**What the exercise asks:**
Set each record down exactly, excluding all images.

[Saved data entries]
Segment Open

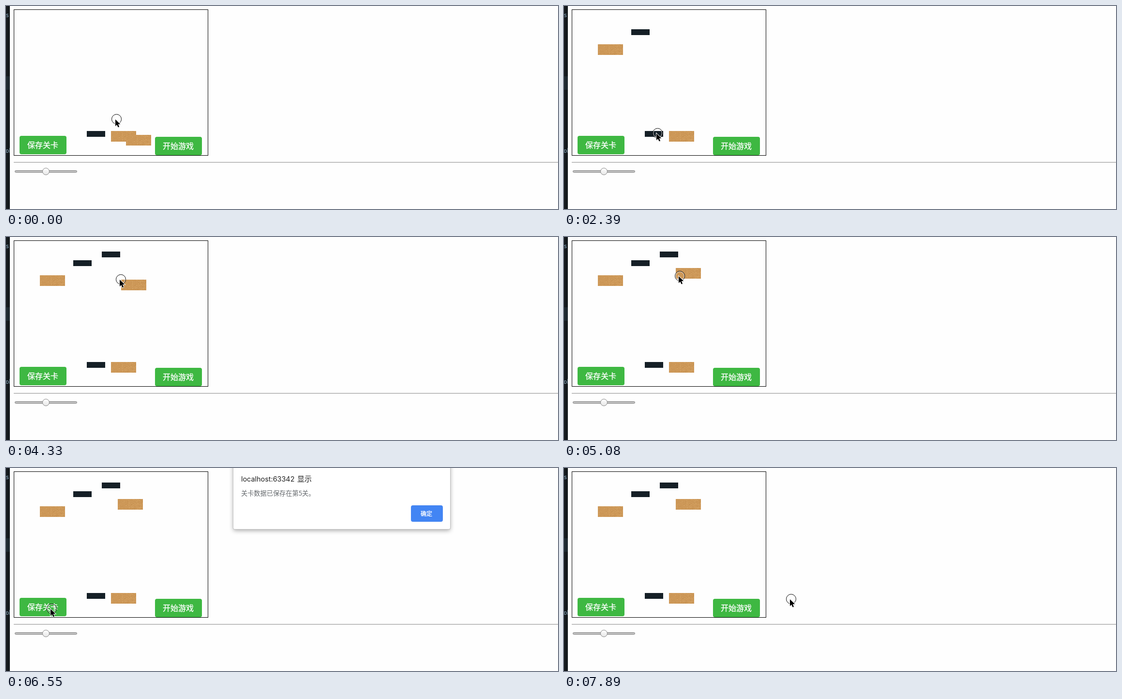
These frames come from a looping animation (1141 px wide and 419 px high, 8 s). An HTML page:

```html
<!DOCTYPE html>
<html lang="zh-CN">
<head>
<meta charset="utf-8">
<title>Level editor</title>
<style>
  html, body { margin: 0; width: 100%; height: 100%; overflow: hidden; background: #fefefe; }
  svg { display: block; width: 1141px; height: 419px; }
  text { font-family: "Noto Sans CJK SC", "Noto Sans CJK", sans-serif; }
  .btn rect { fill: #3eb842; }
  .btn text { fill: #fff; font-size: 16px; stroke: #fff; stroke-width: .3px; }
  .side { font: 600 12px "Open Sans", sans-serif; fill: #7893a6; }
  .panel { filter: drop-shadow(0 3px 5px rgba(0, 0, 0, .35)); }
  .host { font: 14.4px Inter, sans-serif; }
</style>
</head>
<body>
<svg viewBox="0 0 1141 419" xmlns="http://www.w3.org/2000/svg">
  <defs>
    <g id="brick"><rect width="52" height="22" fill="#cd9858"/></g>
    <g id="stone"><rect width="38" height="12" fill="#151f26"/></g>
    <clipPath id="edge"><rect width="8" height="419"/></clipPath>
    <linearGradient id="knob" x2="0" y2="1">
      <stop stop-color="#fff"/><stop offset="1" stop-color="#e6e6e6"/>
    </linearGradient>
    <path id="arrow" d="M0 0V14L3.2 11L5.6 16.3L8.1 15.2L5.8 10H10.3Z"/>
  </defs>

  <rect width="1141" height="419" fill="#fefefe"/>
  <g clip-path="url(#edge)">
    <rect width="8" height="419" fill="#14191d"/>
    <rect y="145" width="8" height="28" fill="#1e2930"/>
    <text class="side" x="0" y="23">s</text>
    <text class="side" x="-1" y="303">ol</text>
  </g>

  <rect x="16.5" y="7.5" width="401" height="301" fill="none" stroke="#000"/>
  <g class="btn">
    <rect x="28" y="268" width="97" height="38" rx="4"/>
    <text x="44" y="293">保存关卡</text>
    <rect x="308" y="270" width="97" height="38" rx="4"/>
    <text x="324" y="295">开始游戏</text>
  </g>
  <rect x="16" y="322" width="1125" height="1" fill="#979797"/>
  <rect x="16" y="323" width="1125" height="1" fill="#ececec"/>
  <rect x="18.5" y="339.5" width="128" height="4" rx="2" fill="#c0c0c0" stroke="#868686"/>
  <circle cx="82.5" cy="341.5" r="7" fill="url(#knob)" stroke="#858585"/>

  <use href="#stone" x="167" y="258"/>
  <use href="#brick" x="217" y="258"/>
  <g id="blocks"></g>

  <g id="dialog">
    <rect class="panel" x="470" y="-20" width="448" height="146" rx="2" fill="#fff"/>
    <rect x="469.5" y="-20" width="449" height="146.5" rx="2.5" fill="none" stroke="#c2c2c2"/>
    <text class="host" x="486" y="28" fill="#222">localhost:63342</text>
    <text x="602" y="28" font-size="15" fill="#222">显示</text>
    <text x="486" y="57" font-size="13.2" fill="#666a6e">关卡数据已保存在第5关。</text>
    <rect x="837.5" y="77.5" width="65" height="33" rx="3" fill="#4285f4" stroke="#4a88f0"/>
    <text x="857" y="98.5" font-size="12" fill="#fff" stroke="#fff" stroke-width=".3">确定</text>
  </g>

  <g id="cursor">
    <circle r="9" fill="none" stroke="#fff"/>
    <circle r="10" fill="none" stroke="#000"/>
    <use href="#arrow" x="-2" y="1.7" opacity=".22"/>
    <use href="#arrow" x="-2.5" y=".5" stroke="#fff" stroke-width="1.8" paint-order="stroke"/>
  </g>
</svg>
<script>
  const NS = "http://www.w3.org/2000/svg";
  const LOOP = 8000, TICK = 149, LAST = 53;
  const LAG = 0.22; // a carried block trails the pointer, in ticks
  const $ = id => document.getElementById(id);
  const clamp = (v, lo, hi) => Math.min(hi, Math.max(lo, v));
  const ease = u => u * u * (3 - 2 * u);

  function add(parent, tag, attrs) {
    const el = document.createElementNS(NS, tag);
    for (const key in attrs) el.setAttribute(key, attrs[key]);
    return parent.appendChild(el);
  }

  // Cardboard grain
  let seed = 7;
  const rand = () => (seed = seed * 16807 % 2147483647) / 2147483647;
  for (let i = 0; i < 160; i++) {
    add($("brick"), "rect", {
      x: Math.floor(rand() * 51), y: Math.floor(rand() * 22),
      width: 1 + Math.floor(rand() * 2), height: 1,
      fill: rand() < 0.5 ? "#bd8848" : "#dbaa6c", opacity: 0.6
    });
  }

  // The pointer's script: moves, pauses and carried blocks, timed in ticks
  const brickBin = [247.5, 266.5], stoneBin = [188.5, 264.5];
  const moves = [], blocks = [];
  let now = -0.25, here = brickBin;

  function go(until, to, bend = 0) {
    moves.push({ start: now, end: until, from: here, to, bend });
    now = until;
    here = to;
  }
  const wait = until => { now = until; };

  function grab(kind) {
    const el = add($("blocks"), "use", { href: "#" + kind });
    blocks.push({ el, grab: now, drop: Infinity });
  }
  const drop = () => { blocks[blocks.length - 1].drop = now; };

  function carry(kind, until, to, bend) {
    grab(kind);
    go(until, to, bend);
    drop();
  }

  carry("brick", 0.68, [69.5, 78.5], 21);
  wait(1);
  go(5, stoneBin);
  wait(6);
  carry("stone", 9.19, [138.5, 47.5], 12.5);
  wait(10);
  go(16, [193.5, 262.5]);
  carry("stone", 20, [197.5, 29.5], 8);
  go(25, brickBin, -79);
  grab("brick");
  go(28.7, [237.5, 87.5]);
  wait(29);
  go(31, [162.5, 44.5]);
  go(32, [230.5, 63.5]);
  drop();
  wait(33);
  go(39, [352.5, 288.5]);
  go(42, [80.5, 290.5]);
  go(44, [94.5, 290.5]);
  const opened = 43;
  go(49, [868.5, 96.5]);
  wait(50);
  const closed = 51;
  go(LAST, [469.5, 270.5]);

  function pointer(k) {
    const m = moves.filter(m => m.start <= k).pop() || moves[0];
    const s = ease(clamp((k - m.start) / (m.end - m.start), 0, 1));
    const [x, y] = m.from.map((v, i) => v + (m.to[i] - v) * s);
    return [x + 4 * m.bend * s * (1 - s), y];
  }

  const show = (el, on) => el.setAttribute("visibility", on ? "visible" : "hidden");

  function draw(t) {
    const k = Math.min(LAST, Math.floor((t + 8) / TICK));
    for (const b of blocks) {
      const [x, y] = pointer(clamp(k - LAG, b.grab, b.drop - 1e-6));
      b.el.setAttribute("x", Math.round(x + 0.5));
      b.el.setAttribute("y", Math.round(y + 0.5));
      show(b.el, k > b.grab);
    }
    const [cx, cy] = pointer(k).map(v => Math.floor(v) + 0.5);
    $("cursor").setAttribute("transform", `translate(${cx} ${cy})`);
    show($("dialog"), k >= opened && k < closed);
  }

  const start = performance.now();
  function loop() {
    draw((performance.now() - start) % LOOP);
    requestAnimationFrame(loop);
  }
  draw(0);
  requestAnimationFrame(loop);
</script>
</body>
</html>
```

Segment Closed

**Result of this exercise:**
These frames come from a looping animation (1141 px wide and 419 px high, 8 s). An HTML page:

```html
<!DOCTYPE html>
<html lang="zh-CN">
<head>
<meta charset="utf-8">
<title>Level editor</title>
<style>
  html, body { margin: 0; width: 100%; height: 100%; overflow: hidden; background: #fefefe; }
  svg { display: block; width: 1141px; height: 419px; }
  text { font-family: "Noto Sans CJK SC", "Noto Sans CJK", sans-serif; }
  .btn rect { fill: #3eb842; }
  .btn text { fill: #fff; font-size: 16px; stroke: #fff; stroke-width: .3px; }
  .side { font: 600 12px "Open Sans", sans-serif; fill: #7893a6; }
  .panel { filter: drop-shadow(0 3px 5px rgba(0, 0, 0, .35)); }
  .host { font: 14.4px Inter, sans-serif; }
</style>
</head>
<body>
<svg viewBox="0 0 1141 419" xmlns="http://www.w3.org/2000/svg">
  <defs>
    <g id="brick"><rect width="52" height="22" fill="#cd9858"/></g>
    <g id="stone"><rect width="38" height="12" fill="#151f26"/></g>
    <clipPath id="edge"><rect width="8" height="419"/></clipPath>
    <linearGradient id="knob" x2="0" y2="1">
      <stop stop-color="#fff"/><stop offset="1" stop-color="#e6e6e6"/>
    </linearGradient>
    <path id="arrow" d="M0 0V14L3.2 11L5.6 16.3L8.1 15.2L5.8 10H10.3Z"/>
  </defs>

  <rect width="1141" height="419" fill="#fefefe"/>
  <g clip-path="url(#edge)">
    <rect width="8" height="419" fill="#14191d"/>
    <rect y="145" width="8" height="28" fill="#1e2930"/>
    <text class="side" x="0" y="23">s</text>
    <text class="side" x="-1" y="303">ol</text>
  </g>

  <rect x="16.5" y="7.5" width="401" height="301" fill="none" stroke="#000"/>
  <g class="btn">
    <rect x="28" y="268" width="97" height="38" rx="4"/>
    <text x="44" y="293">保存关卡</text>
    <rect x="308" y="270" width="97" height="38" rx="4"/>
    <text x="324" y="295">开始游戏</text>
  </g>
  <rect x="16" y="322" width="1125" height="1" fill="#979797"/>
  <rect x="16" y="323" width="1125" height="1" fill="#ececec"/>
  <rect x="18.5" y="339.5" width="128" height="4" rx="2" fill="#c0c0c0" stroke="#868686"/>
  <circle cx="82.5" cy="341.5" r="7" fill="url(#knob)" stroke="#858585"/>

  <use href="#stone" x="167" y="258"/>
  <use href="#brick" x="217" y="258"/>
  <g id="blocks"></g>

  <g id="dialog">
    <rect class="panel" x="470" y="-20" width="448" height="146" rx="2" fill="#fff"/>
    <rect x="469.5" y="-20" width="449" height="146.5" rx="2.5" fill="none" stroke="#c2c2c2"/>
    <text class="host" x="486" y="28" fill="#222">localhost:63342</text>
    <text x="602" y="28" font-size="15" fill="#222">显示</text>
    <text x="486" y="57" font-size="13.2" fill="#666a6e">关卡数据已保存在第5关。</text>
    <rect x="837.5" y="77.5" width="65" height="33" rx="3" fill="#4285f4" stroke="#4a88f0"/>
    <text x="857" y="98.5" font-size="12" fill="#fff" stroke="#fff" stroke-width=".3">确定</text>
  </g>

  <g id="cursor">
    <circle r="9" fill="none" stroke="#fff"/>
    <circle r="10" fill="none" stroke="#000"/>
    <use href="#arrow" x="-2" y="1.7" opacity=".22"/>
    <use href="#arrow" x="-2.5" y=".5" stroke="#fff" stroke-width="1.8" paint-order="stroke"/>
  </g>
</svg>
<script>
  const NS = "http://www.w3.org/2000/svg";
  const LOOP = 8000, TICK = 149, LAST = 53;
  const LAG = 0.22; // a carried block trails the pointer, in ticks
  const $ = id => document.getElementById(id);
  const clamp = (v, lo, hi) => Math.min(hi, Math.max(lo, v));
  const ease = u => u * u * (3 - 2 * u);

  function add(parent, tag, attrs) {
    const el = document.createElementNS(NS, tag);
    for (const key in attrs) el.setAttribute(key, attrs[key]);
    return parent.appendChild(el);
  }

  // Cardboard grain
  let seed = 7;
  const rand = () => (seed = seed * 16807 % 2147483647) / 2147483647;
  for (let i = 0; i < 160; i++) {
    add($("brick"), "rect", {
      x: Math.floor(rand() * 51), y: Math.floor(rand() * 22),
      width: 1 + Math.floor(rand() * 2), height: 1,
      fill: rand() < 0.5 ? "#bd8848" : "#dbaa6c", opacity: 0.6
    });
  }

  // The pointer's script: moves, pauses and carried blocks, timed in ticks
  const brickBin = [247.5, 266.5], stoneBin = [188.5, 264.5];
  const moves = [], blocks = [];
  let now = -0.25, here = brickBin;

  function go(until, to, bend = 0) {
    moves.push({ start: now, end: until, from: here, to, bend });
    now = until;
    here = to;
  }
  const wait = until => { now = until; };

  function grab(kind) {
    const el = add($("blocks"), "use", { href: "#" + kind });
    blocks.push({ el, grab: now, drop: Infinity });
  }
  const drop = () => { blocks[blocks.length - 1].drop = now; };

  function carry(kind, until, to, bend) {
    grab(kind);
    go(until, to, bend);
    drop();
  }

  carry("brick", 0.68, [69.5, 78.5], 21);
  wait(1);
  go(5, stoneBin);
  wait(6);
  carry("stone", 9.19, [138.5, 47.5], 12.5);
  wait(10);
  go(16, [193.5, 262.5]);
  carry("stone", 20, [197.5, 29.5], 8);
  go(25, brickBin, -79);
  grab("brick");
  go(28.7, [237.5, 87.5]);
  wait(29);
  go(31, [162.5, 44.5]);
  go(32, [230.5, 63.5]);
  drop();
  wait(33);
  go(39, [352.5, 288.5]);
  go(42, [80.5, 290.5]);
  go(44, [94.5, 290.5]);
  const opened = 43;
  go(49, [868.5, 96.5]);
  wait(50);
  const closed = 51;
  go(LAST, [469.5, 270.5]);

  function pointer(k) {
    const m = moves.filter(m => m.start <= k).pop() || moves[0];
    const s = ease(clamp((k - m.start) / (m.end - m.start), 0, 1));
    const [x, y] = m.from.map((v, i) => v + (m.to[i] - v) * s);
    return [x + 4 * m.bend * s * (1 - s), y];
  }

  const show = (el, on) => el.setAttribute("visibility", on ? "visible" : "hidden");

  function draw(t) {
    const k = Math.min(LAST, Math.floor((t + 8) / TICK));
    for (const b of blocks) {
      const [x, y] = pointer(clamp(k - LAG, b.grab, b.drop - 1e-6));
      b.el.setAttribute("x", Math.round(x + 0.5));
      b.el.setAttribute("y", Math.round(y + 0.5));
      show(b.el, k > b.grab);
    }
    const [cx, cy] = pointer(k).map(v => Math.floor(v) + 0.5);
    $("cursor").setAttribute("transform", `translate(${cx} ${cy})`);
    show($("dialog"), k >= opened && k < closed);
  }

  const start = performance.now();
  function loop() {
    draw((performance.now() - start) % LOOP);
    requestAnimationFrame(loop);
  }
  draw(0);
  requestAnimationFrame(loop);
</script>
</body>
</html>
```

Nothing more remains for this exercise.